I have a lecture at 79th Annual Midwest Political Science Association Conference 7–10, April 2022 Chicago. My lecture is delivered with the following title: Emergency Governance in Hungary and the COVID-19.
We live in an era of overlapping states of exceptions: the climate and ecological emergency, the permanent crisis of global capitalism, the migration crisis, the COVID-19 pandemic. Relying on the Hungarian political system, this paper investigates how and why exceptional measures restructure our life. Against the background of the current Hungarian authoritarian populist regime, municipal experiences, and other contemporary tendencies, three main forms of states of exceptions are investigated: (1) the exceptionality of the migration crisis of 2015; (2) the climate emergencies declared by local governments, which are rather political declarations and not legally accepted versions of exceptional measures; (3) the overlapping forms of COVID-19-related emergencies. It can be argued that the main outcome of the exceptional measures is the rise of a new executive power, and it is demonstrated how heavily authoritarian regimes rely on the state of exception. Amplifying the authoritarian tendencies and the abusive application of the exceptional legal order, the COVID-19 crisis basically proved that it is worth considering institutionalizing the climate and ecological emergency as a tool in the struggle of resolving the planetary crisis of our time.
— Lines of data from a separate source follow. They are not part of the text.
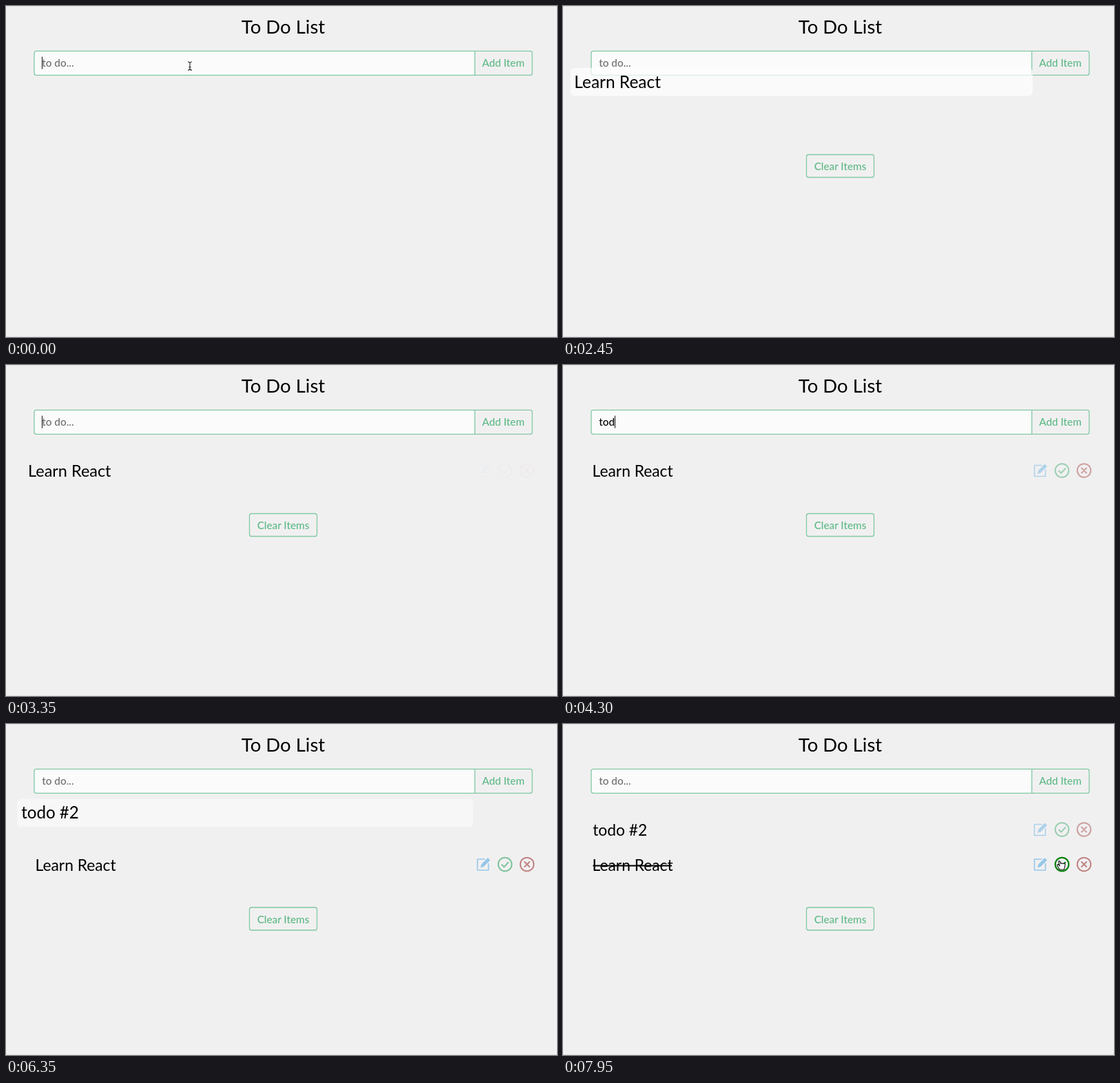
Write an HTML page that moves like this. It is 800 px wide and 480 px high and loops after 8000 ms.

```html
<!DOCTYPE html>
<html lang="en">
<head>
<meta charset="utf-8">
<title>To Do List</title>
<style>
  html, body { margin: 0; width: 100%; height: 100%; overflow: hidden; background: #f1f0f1; }
  svg { display: block; width: 800px; height: 480px; font: 500 15.3px Lato, sans-serif; }
  text { white-space: pre; }
  .title { font-size: 27.5px; font-weight: 400; }
  .item text { font-size: 22.8px; font-weight: 400; }
  .mid { text-anchor: middle; }
  .green { fill: #5cb985; }
  .frame { fill: none; stroke: #82c9a4; stroke-width: 1.3; }
  .icons { fill: none; stroke-width: 2; stroke-linecap: round; stroke-linejoin: round; }
</style>
</head>
<body>
<svg viewBox="0 0 800 480">
  <defs>
    <g id="icons" class="icons">
      <g stroke="#96c7e8" stroke-width="1.6">
        <path d="M695 145.5H684.5V161.5H700.5V152"/>
        <path d="M689.5 157l1-4 9-9 3 3-9 9z" fill="#96c7e8" stroke-width=".8"/>
      </g>
      <g stroke="#80c59d"><circle cx="724.5" cy="153" r="9.8"/><path d="M720 153.5l3.2 3.2 6-6.4"/></g>
      <g stroke="#c08583"><circle cx="756.5" cy="153" r="9.8"/><path d="M753 149.5l7 7m0-7l-7 7"/></g>
    </g>
  </defs>
  <path d="M0 .5H800M0 479.5H800" stroke="#e5e4e5"/>
  <text class="title mid" x="402.5" y="39.5">To Do List</text>

  <path d="M681 65.5H44a3 3 0 0 0-3 3V97a3 3 0 0 0 3 3H681z" fill="#fcfbfc"/>
  <rect class="frame" x="41" y="65.3" width="723" height="35" rx="3"/>
  <path class="frame" d="M680.7 65V100"/>
  <text class="mid green" x="722" y="88">Add Item</text>
  <text id="field" x="52.3" y="88"></text>
  <path id="caret" d="M.5 73.5V91.5" stroke="#111"/>

  <g id="clear">
    <rect class="frame" x="353.5" y="215.5" width="98" height="33" rx="3"/>
    <text class="mid green" x="402.5" y="238">Clear Items</text>
  </g>

  <g id="first" class="item">
    <g class="body">
      <rect class="panel" x="37.5" y="135" width="625.5" height="38" rx="6" fill="#fff"/>
      <text x="42.6" y="162">Learn React</text>
    </g>
    <use class="tools" href="#icons"/>
    <g id="done">
      <path d="M43.5 155H158" stroke="#000" stroke-width="2"/>
      <g class="icons" stroke="#078007"><circle cx="724.5" cy="153" r="9.8"/><path d="M720 153.5l3.2 3.2 6-6.4"/></g>
    </g>
  </g>
  <g id="second" class="item">
    <g class="body">
      <rect class="panel" x="37.5" y="135" width="625.5" height="38" rx="6" fill="#fff"/>
      <text x="43.2" y="162">todo #2</text>
    </g>
    <use class="tools" href="#icons"/>
  </g>

  <g id="cursor">
    <path id="beam" d="M-3-6Q0-6 0-4Q0-6 3-6M0-4V4M-3 6Q0 6 0 4Q0 6 3 6M-1.5 1.5H1.5" fill="none" stroke="#222" stroke-width="1.1"/>
    <path id="arrow" d="M0 0V13l3-2.8 2 4.8 2-.9-2-4.6h4.2z" fill="#111" stroke="#fff" stroke-width=".9"/>
    <path id="hand" d="M-3 7l-3.5-6q0-2 2-1l1.5 1.5-1.5-6q1-2 2.2 0l1 3q1-1.5 2.2 0q1.2-1 2.2.2q1.8-.8 2 1l-.6 4-1 3.3z" fill="#fff" stroke="#111" stroke-width="1.1"/>
  </g>
</svg>
<script>
const LOOP = 8000, ADD_FIRST = 2450, ADD_SECOND = 6050, CLICK = 7800, ROW = 50.5;
const $ = id => document.getElementById(id);
const clamp = v => Math.max(0, Math.min(1, v));
const show = (id, on) => $(id).setAttribute('visibility', on ? 'inherit' : 'hidden');
const move = (el, x, y) => el.setAttribute('transform', `translate(${x} ${y})`);

const entries = [
  { text: 'Learn React', keys: [450, 650, 700, 800, 900, 1100, 1350, 1400, 1550, 1700, 1900], end: ADD_FIRST },
  { text: 'todo #2', keys: [3850, 4000, 4150, 4350, 4550, 5200, 5650], end: ADD_SECOND }
];

function drawField(t) {
  const entry = entries.find(e => t >= e.keys[0] && t < e.end);
  const typed = entry ? entry.text.slice(0, entry.keys.filter(k => k <= t).length) : '';
  const field = $('field');
  field.textContent = typed || 'to do...';
  field.setAttribute('fill', typed ? '#000' : '#6d6d6d');
  const caretX = typed ? 52 + Math.round(field.getComputedTextLength()) : 52;
  move($('caret'), caretX, 0);
  // The caret blinks every 500 ms, counted from the last key.
  const lastKey = entries.flatMap(e => e.keys).filter(k => k <= t).pop() ?? -450;
  show('caret', t < CLICK && Math.floor((t - lastKey) / 500) % 2 === 0);
}

function drawItem(id, age, y) {
  const item = $(id), part = name => item.querySelector(name);
  show(id, age >= 0);
  move(item, 0, y);
  const scale = 1 + 0.073 * (1 - clamp(age / 1500));
  const drop = -44 * (1 - clamp(age / 700));
  part('.body').setAttribute('transform',
    `translate(402.5 ${154 + drop}) scale(${scale}) translate(-402.5 -154)`);
  part('.panel').setAttribute('opacity', 0.7 * (1 - clamp(age / 900)));
  part('.tools').setAttribute('opacity', 1 - (1 - clamp((age - 850) / 2100)) ** 2);
}

function drawCursor(t) {
  const p = clamp((t - 6800) / 850), ease = p * p * (3 - 2 * p);
  const x = 267 + 457 * ease, y = 87 + 117 * ease;
  move($('cursor'), x, y);
  show('cursor', t < 450 || t >= 6800);
  const shape = y < 100 ? 'beam' : x > 714 ? 'hand' : 'arrow';
  for (const id of ['beam', 'arrow', 'hand']) $(id).setAttribute('display', id === shape ? 'inline' : 'none');
}

function draw(now) {
  const t = now % LOOP, shift = t >= ADD_SECOND ? ROW : 0;
  drawField(t);
  show('clear', t >= ADD_FIRST);
  move($('clear'), 0, shift);
  drawItem('first', t - ADD_FIRST, shift);
  drawItem('second', t - ADD_SECOND, 0);
  show('done', t >= CLICK);
  drawCursor(t);
  requestAnimationFrame(draw);
}

const start = performance.now();
requestAnimationFrame(now => draw(Math.max(0, now - start)));
</script>
</body>
</html>
```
This lecture is a part of my research project "The State of Emergency in the Era of Global Ecological and Pandemic Crisis" (financed by National Research, Development and Innovation Office Postdoctoral Excellence Programme of Hungary, ID-number: 139007, hosting institution: ELTE Faculty of Law). More details on this project: https://www.stateofemergency.hu/